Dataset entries
== Segment start ==

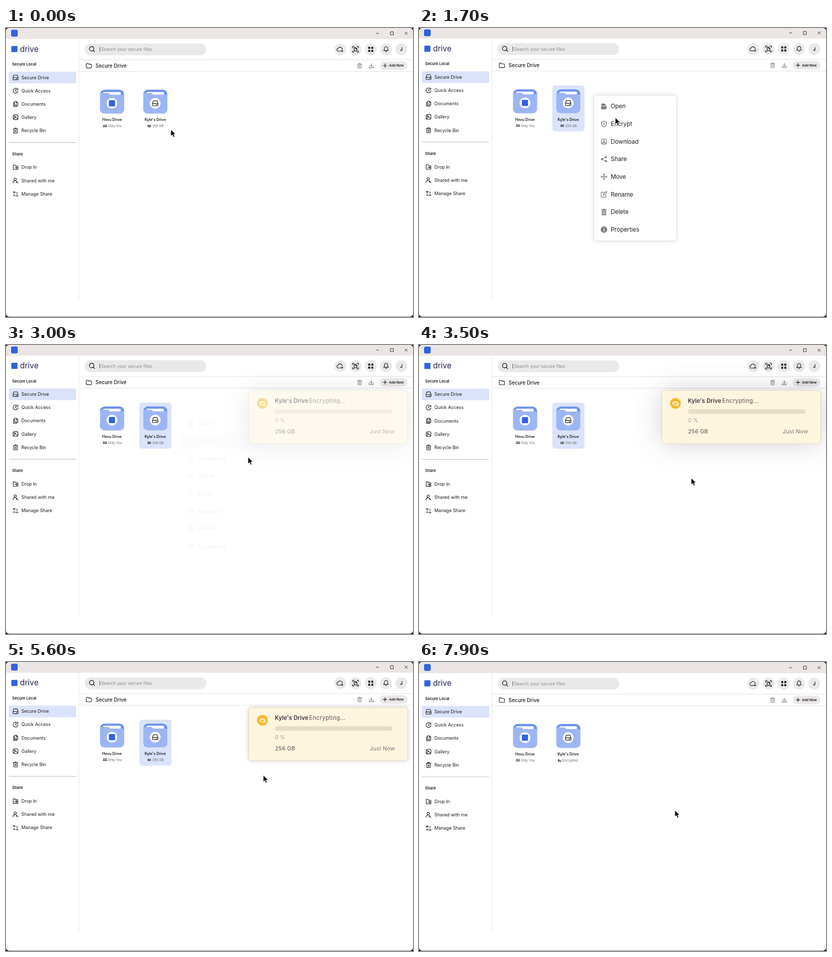
An HTML page for the animation above (8 s loop, 800x569 px).

```html
<!DOCTYPE html>
<html lang="en">
<head>
<meta charset="utf-8">
<title>Secure drive</title>
<style>
html, body { margin: 0; width: 100%; height: 100%; overflow: hidden; background: #000; }
svg { display: block; width: 800px; height: 569px; font-family: Inter, Lato, sans-serif; }
text { white-space: pre; }
</style>
</head>
<body>
<svg viewBox="0 0 800 569">
  <clipPath id="frame"><rect width="800" height="568.4" rx="6"/></clipPath>
  <g clip-path="url(#frame)">
    <rect width="800" height="569" fill="#fff"/>
    <g id="app"></g>
    <g id="menu"></g>
    <g id="card"></g>
    <path id="arrow" d="M0 0V13L3 10.2 5.2 15 7.5 14 5.4 9.3H9.4Z" fill="#000" stroke="#fff" stroke-width=".8"/>
    <path id="hand" d="M-3-6.2q1.5-1.6 2.7 0V-1.5q1.2-1 2 .2 1.3-.9 2 .4 1.6-.6 2 .9v3.6Q5.5 5.5 4.4 8h-6Q-2.6 5.6-5.8 2.2q-.8-1.6 1-1.7L-3 1.7ZM-.3-1.5V1.5M1.7-1.1V1.7M3.7-.7V2M0 4v2M2 4v2"
      fill="#fff" stroke="#111" stroke-width="1" stroke-linejoin="round"/>
  </g>
</svg>
<script>
const $ = id => document.getElementById(id);
const INK = '#1c1c1c', TINT = '#dbe3fb', BLUE = '#2f62e0';

const text = (x, yMid, size, str, attr = '') =>
  `<text x="${x}" y="${yMid + size * .36}" font-size="${size}" fill="${INK}" ${attr}>${str}</text>`;
const rect = (x, y, w, h, fill, r = 0, attr = '') =>
  `<rect x="${x}" y="${y}" width="${w}" height="${h}" rx="${r}" fill="${fill}" ${attr}/>`;
const circle = (x, y, r, fill) => `<circle cx="${x}" cy="${y}" r="${r}" fill="${fill}"/>`;
const line = (d, color, w = 1) => `<path d="${d}" fill="none" stroke="${color}" stroke-width="${w}"/>`;
const icon = (x, y, d, color = INK, scale = 1, w = 1.1) =>
  `<path transform="translate(${x} ${y}) scale(${scale})" d="${d}" fill="none" stroke="${color}" stroke-width="${w}" stroke-linecap="round" stroke-linejoin="round"/>`;
const solid = (x, y, d, color) =>
  `<path transform="translate(${x} ${y})" d="${d}" fill="${color}" fill-rule="evenodd"/>`;

const shape = {
  drive: 'M-5 .5L-3.6-3.8q.3-.8 1.2-.8h4.8q.9 0 1.2.8L5 .5V3.6q0 1-1 1H-4q-1 0-1-1ZM-5 .5H5M1.6 2.6H3',
  clock: 'M3-3.8A4.8 4.8 0 1 0 4.8 .5M0-2.6V.5L2 1.5M4.6-4.6V-2H2',
  docs: 'M-2-5H1.8L4.4-2.4V3H-2ZM1.6-5V-2.2H4.2M-2-3H-4V5H2.4V3M0 .5H2.4',
  gallery: 'M-4.7-2q0-2.7 2.7-2.7h4q2.7 0 2.7 2.7v4q0 2.7-2.7 2.7h-4q-2.7 0-2.7-2.7ZM-4 3.6L.4-.6 4 3.4M-2.8-1.6a.9.9 0 1 0 1.8 0 .9.9 0 1 0-1.8 0',
  trash: 'M-4.5-3.2h9M-1.5-3.2V-5h3v1.8M-3.5-3.2V5h7V-3.2M-.9-.8V2.6M.9-.8V2.6',
  dropIn: 'M0-2.5L-1-4.5H-4.5V4.5H4.5V-2.5H0M-1.5 1H3M1.4-.8L3.2 1 1.4 2.8',
  person: 'M-3-2.5a2.3 2.3 0 1 0 4.6 0a2.3 2.3 0 1 0-4.6 0M-5 5q0-4.4 4.2-4.4M1.2 2L4.8 5.2M1.2 4V2H3.2',
  manage: 'M-2.8-5V-1M-2.8 1V3.5H0M2 3.5H5M-5-3.2H0M2.8-3.2V0M2.8 2V5M-4.5 3.5h-.4',
  folder: 'M-5.2-3.4q0-1 1-1h2.6l1.5 1.6h4.2q1 0 1 1V3.4q0 1-1 1H-4.2q-1 0-1-1Z',
  download: 'M0-4.5V1.5M-2.6-1L0 1.6 2.6-1M-4.3 1.6V4.3H4.3V1.6',
  plus: 'M-3.6 0H3.6M0-3.6V3.6',
  cloud: 'M1 4H-3.2A2.8 2.8 0 0 1-3.6-1.6A3.8 3.8 0 0 1 3.6-1.6Q4.6-1.4 5-.4M4 1V5.4M1.8 3.2H6.2',
  scan: 'M-5.6-3V-5.6H-3M3-5.6H5.6V-3M5.6 3V5.6H3M-3 5.6H-5.6V3M-2.6-3.4H.6L2.8-1.2V3.4H-2.6ZM.4-3.2V-1H2.6',
  bell: 'M-4.6 2.8Q-3.2 1.4-3.2-1.2A3.2 3.6 0 0 1 3.2-1.2Q3.2 1.4 4.6 2.8ZM-1.2 4.8H1.2'
};

const folder = (x, y, badge) => `<g transform="translate(${x} ${y})">` +
  rect(-.6, .2, 48.2, 47.6, '#d9dde8', 9) +
  rect(0, 0, 47, 46.5, '#6d93f0', 9) +
  rect(6, 4.4, 34.5, 8, '#fff', 1.5) +
  '<path d="M0 9Q0 6.6 2.4 6.6H15.5Q17.2 6.6 18 8.2T20.5 9.8H44.6Q47 9.8 47 12V37.5Q47 46.5 38 46.5H9Q0 46.5 0 37.5Z" fill="#9cb5f5"/>' +
  circle(23.3, 26.8, 10.6, '#fff') + badge + '</g>';

function sidebar() {
  const items = [
    [97.3, 'Secure Drive', 'drive'], [123.5, 'Quick Access', 'clock'], [149.7, 'Documents', 'docs'],
    [175.8, 'Gallery', 'gallery'], [202, 'Recycle Bin', 'trash'], [274.2, 'Drop In', 'dropIn'],
    [300.3, 'Shared with me', 'person'], [326.5, 'Manage Share', 'manage']];
  return rect(10.5, 35.5, 12, 12, BLUE, 1) +
    text(27.5, 41, 15.4, 'drive', 'style="fill:#20234f"') +
    text(12, 71.3, 7.6, 'Secure Local', 'font-weight="600"') +
    rect(5.5, 86, 132.5, 23, TINT, 2) +
    line('M5.5 225.5H137.5', '#b9b9b9') +
    text(12, 248, 7.6, 'Share', 'font-weight="600"') +
    items.map(([y, label, s]) => icon(18.8, y, shape[s]) + text(30.3, y, 8.9, label)).join('') +
    line('M143.2 21V533', '#e4e4e4');
}

function header() {
  const dots = [-3, 3].map(x => [-3, 3].map(y => rect(715 + x, 40 + y, 4, 4, INK, 1)).join('')).join('');
  return rect(0, -3, 800, 24.4, '#ebe5e4') + rect(10, 3.5, 13, 13.5, BLUE, 3) +
    line('M727.5 10.5H733M755.5 7.5H761.5V13.5H755.5ZM783.8 7.8L789.2 13.2M789.2 7.8L783.8 13.2', '#222', .9) +
    rect(154.5, 30.5, 239, 23.2, '#e9e9e9', 11.6) +
    icon(169, 41.5, 'M-5-.6a4.4 4.4 0 1 0 8.8 0a4.4 4.4 0 1 0-8.8 0M2.7 2.7L5.4 5.4', INK, 1, 1.3) +
    line('M184.5 37.5V46.5', '#333', .9) +
    text(187, 42.2, 8.75, 'Search your secure files', 'style="fill:#8b8b8b"') +
    [657, 687, 717, 747, 777].map(x => circle(x, 42, 11.6, '#ebe8e8')).join('') +
    icon(656.5, 41.8, shape.cloud) + icon(687, 42, shape.scan, INK, 1, 1.3) + dots +
    icon(747, 41.6, shape.bell) +
    text(777, 42.2, 8.6, 'J', 'font-weight="700" text-anchor="middle"') +
    line('M143.5 62.5H800M143.5 85.5H800', '#e2e2e2') +
    icon(163, 74.2, shape.folder) +
    text(176, 74.4, 9.9, 'Secure Drive', 'font-weight="500"') +
    icon(695, 74.2, shape.trash, '#666', .92, .9) + icon(718, 74.4, shape.download, '#555', .95, 1) +
    rect(734.5, 65.7, 54.5, 16.8, '#ebe8e8', 8.4) + icon(745, 74, shape.plus, INK, 1, 1.2) +
    text(753, 74, 6.55, 'Add New', 'font-weight="600"');
}

function folders() {
  const name = (x, str) => text(x, 180.8, 7.25, str, 'font-weight="600" text-anchor="middle"');
  const note = (x, str) => text(x, 193, 6.45, str, 'style="fill:#666"');
  const people = [191.8, 194.5, 197.2].map(x =>
    circle(x, 191.3, 1.15, '#555') + rect(x - 1.3, 192.8, 2.6, 2.4, '#555', .8)).join('');
  return `<g id="tile">${rect(262, 113.7, 63.3, 90.8, TINT, 6)}</g>` +
    folder(185, 121.5, rect(17.3, 20.8, 12, 12, BLUE, 1)) +
    folder(270, 121.5, icon(23.3, 26.8, shape.drive, INK, 1.08)) +
    name(208.3, 'Hevu Drive') + name(293.3, "Kyle's Drive") + people + note(200.3, 'Only You') +
    `<g id="size">${rect(278, 190.8, 7, 4.6, '#666', 1.4)}${line('M279.4 193H283.6', '#bbb', .7)}${note(287.4, '256 GB')}</g>` +
    `<g id="locked">${solid(276, 193, 'M-3 3V-2.4H-.8L0-1.2H1V3ZM.6 0H3.2V3.2H.6Z', '#666')}${note(281, 'Encrypted')}</g>`;
}

function menu() {
  const gray = '#7c7c7c';
  const items = [
    ['Open', (x, y) => solid(x, y, 'M-5-5.5H1L4-2.6V-1H-5ZM-5.6 0H6L4.2 5.6H-5.6Z', gray)],
    ['Encrypt', (x, y) => icon(x, y, 'M0-5.6L4.8-3.8V0Q4.6 4 0 5.8Q-4.6 4-4.8 0V-3.8ZM0-.6V2.2M-.9-1.4H.9', gray, 1, 1.4)],
    ['Download', (x, y) => icon(x, y, 'M-5-3q0-2 2-2H3q2 0 2 2V3q0 2-2 2H-3q-2 0-2-2ZM0-3V.4M-1.6-1L0 .6 1.6-1M-4.6 2.4H4.6', gray, 1, 1.3)],
    ['Share', (x, y) => icon(x, y, 'M4-4L-4 0L4 4', gray, 1, 1.2) + circle(x + 4, y - 4, 2, gray) + circle(x - 4, y, 2, gray) + circle(x + 4, y + 4, 2, gray)],
    ['Move', (x, y) => icon(x, y, 'M0-5.4V5.4M-5.4 0H5.4M-1.5-4.2L0-5.6 1.5-4.2M-1.5 4.2L0 5.6 1.5 4.2M-4.2-1.5L-5.6 0-4.2 1.5M4.2-1.5L5.6 0 4.2 1.5', gray, 1, 1.3)],
    ['Rename', (x, y) => icon(x, y, 'M.5-4.2H-5.4V5.6H4V.6M-1.6 2L-1-.6 4.4-6 6-4.4 .8 1.2Z', gray, 1, 1.2)],
    ['Delete', (x, y) => solid(x, y, 'M-5-5H-1.8V-6.2H1.8V-5H5V-3.6H-5ZM-4.2-2.8H4.2V6.4H-4.2ZM-2.4-1.4V5H-1.6V-1.4ZM-.4-1.4V5H.4V-1.4ZM1.6-1.4V5H2.4V-1.4Z', gray)],
    ['Properties', (x, y) => circle(x, y, 6.3, gray) + circle(x, y - 3, .9, '#fff') + rect(x - .8, y - 1.2, 1.6, 4.8, '#fff')]];
  return rect(343.7, 132.5, 162.6, 286.5, '#fff', 5,
      'stroke="#dcd8de" stroke-width=".8" style="filter:drop-shadow(0 0 4.5px rgba(70,40,70,.17))"') +
    `<g id="row">${rect(344, 174, 162.4, 31, TINT)}</g>` +
    items.map(([label, draw], i) => {
      const y = 154.3 + i * 34.66;
      return draw(363.5, y) + text(377, y, 11.5, label);
    }).join('');
}

function card() {
  const color = c => `style="fill:${c}" letter-spacing=".15"`;
  return rect(477, 89.7, 312.6, 104.6, '#fef5df', 5, 'id="sheet" stroke="#dfd3b0" stroke-width=".9"') +
    circle(504, 114.8, 10.6, '#f5b82c') +
    icon(504, 114.8, 'M-6 0Q0-7 6 0M-6 0Q-3.4 3.4 0 3.4M-2 .2a2 2 0 1 1 3.8-1M2.4 1.8H5.6V4.6H2.4ZM3 1.8V.8q1-1 2 0v1', '#fff', 1, 1.1) +
    text(528.5, 110.2, 11.1, "Kyle's Drive", 'font-weight="600" ' + color('#3b3540')) +
    text(596, 110.2, 11.2, 'Encrypting...', 'letter-spacing=".35" style="fill:#57515c"') +
    rect(528.5, 126.5, 231.5, 9, '#e7deca', 4.5) +
    text(529, 148.3, 10, '0 %', color('#99948e')) +
    text(529, 170.2, 10.9, '256 GB', color('#57515c')) +
    text(714.8, 170.2, 10.9, 'Just Now', color('#77727a'));
}

$('app').innerHTML = header() + sidebar() + folders();
$('menu').innerHTML = menu();
$('card').innerHTML = card();

// Eased value at time t along [time, value] pairs.
function track(t, keys) {
  let i = 1;
  while (i < keys.length - 1 && t > keys[i][0]) i++;
  const [t0, a] = keys[i - 1], [t1, b] = keys[i];
  const u = Math.min(1, Math.max(0, (t - t0) / (t1 - t0)));
  return a + (b - a) * u * u * (3 - 2 * u);
}

const path = [
  [0, 324, 200], [200, 324, 200], [800, 314, 152], [1200, 314, 152], [2100, 437, 194], [2700, 437, 194],
  [3400, 535, 262], [3600, 535, 262], [4300, 506, 219], [5500, 506, 219], [6200, 503, 292]];
const pathX = path.map(p => [p[0], p[1]]), pathY = path.map(p => [p[0], p[2]]);

function fade(id, opacity) {
  $(id).style.opacity = opacity;
  $(id).style.display = opacity ? '' : 'none';
}

function draw(now) {
  const t = now % 8000;
  const shift = track(t, [[0, 0], [100, 0], [800, -.7], [2700, -.7], [3300, -.3], [7100, -.3], [7600, .6]]);
  $('app').setAttribute('transform', `translate(0 ${shift})`);

  const locked = track(t, [[7100, 0], [7500, 1]]);
  fade('tile', track(t, [[600, 0], [1180, 1], [7100, 1], [7500, 0]]));
  fade('size', 1 - locked);
  fade('locked', locked);
  fade('menu', track(t, [[600, 0], [1180, 1], [2650, 1], [3050, 0]]));
  fade('row', track(t, [[1900, 0], [2300, 1]]));
  fade('card', track(t, [[2750, 0], [3250, 1], [7100, 1], [7500, 0]]));

  const blur = track(t, [[3500, 26], [4100, 4.5]]);
  $('sheet').style.filter = `drop-shadow(0 0 ${blur}px rgba(60,45,80,.22))`;

  const place = `translate(${track(t, pathX)} ${track(t, pathY)})`;
  const pointing = t > 1950 && t < 2800;
  for (const [id, on] of [['arrow', !pointing], ['hand', pointing]]) {
    $(id).setAttribute('transform', place);
    $(id).style.display = on ? '' : 'none';
  }
}

const start = performance.now();
(function loop() {
  draw(performance.now() - start);
  requestAnimationFrame(loop);
})();
</script>
</body>
</html>
```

== Segment end ==

Work instructions: Which lines in the records contain the word "filter"? Copy each one.

Answer:
      'stroke="#dcd8de" stroke-width=".8" style="filter:drop-shadow(0 0 4.5px rgba(70,40,70,.17))"') +
  $('sheet').style.filter = `drop-shadow(0 0 ${blur}px rgba(60,45,80,.22))`;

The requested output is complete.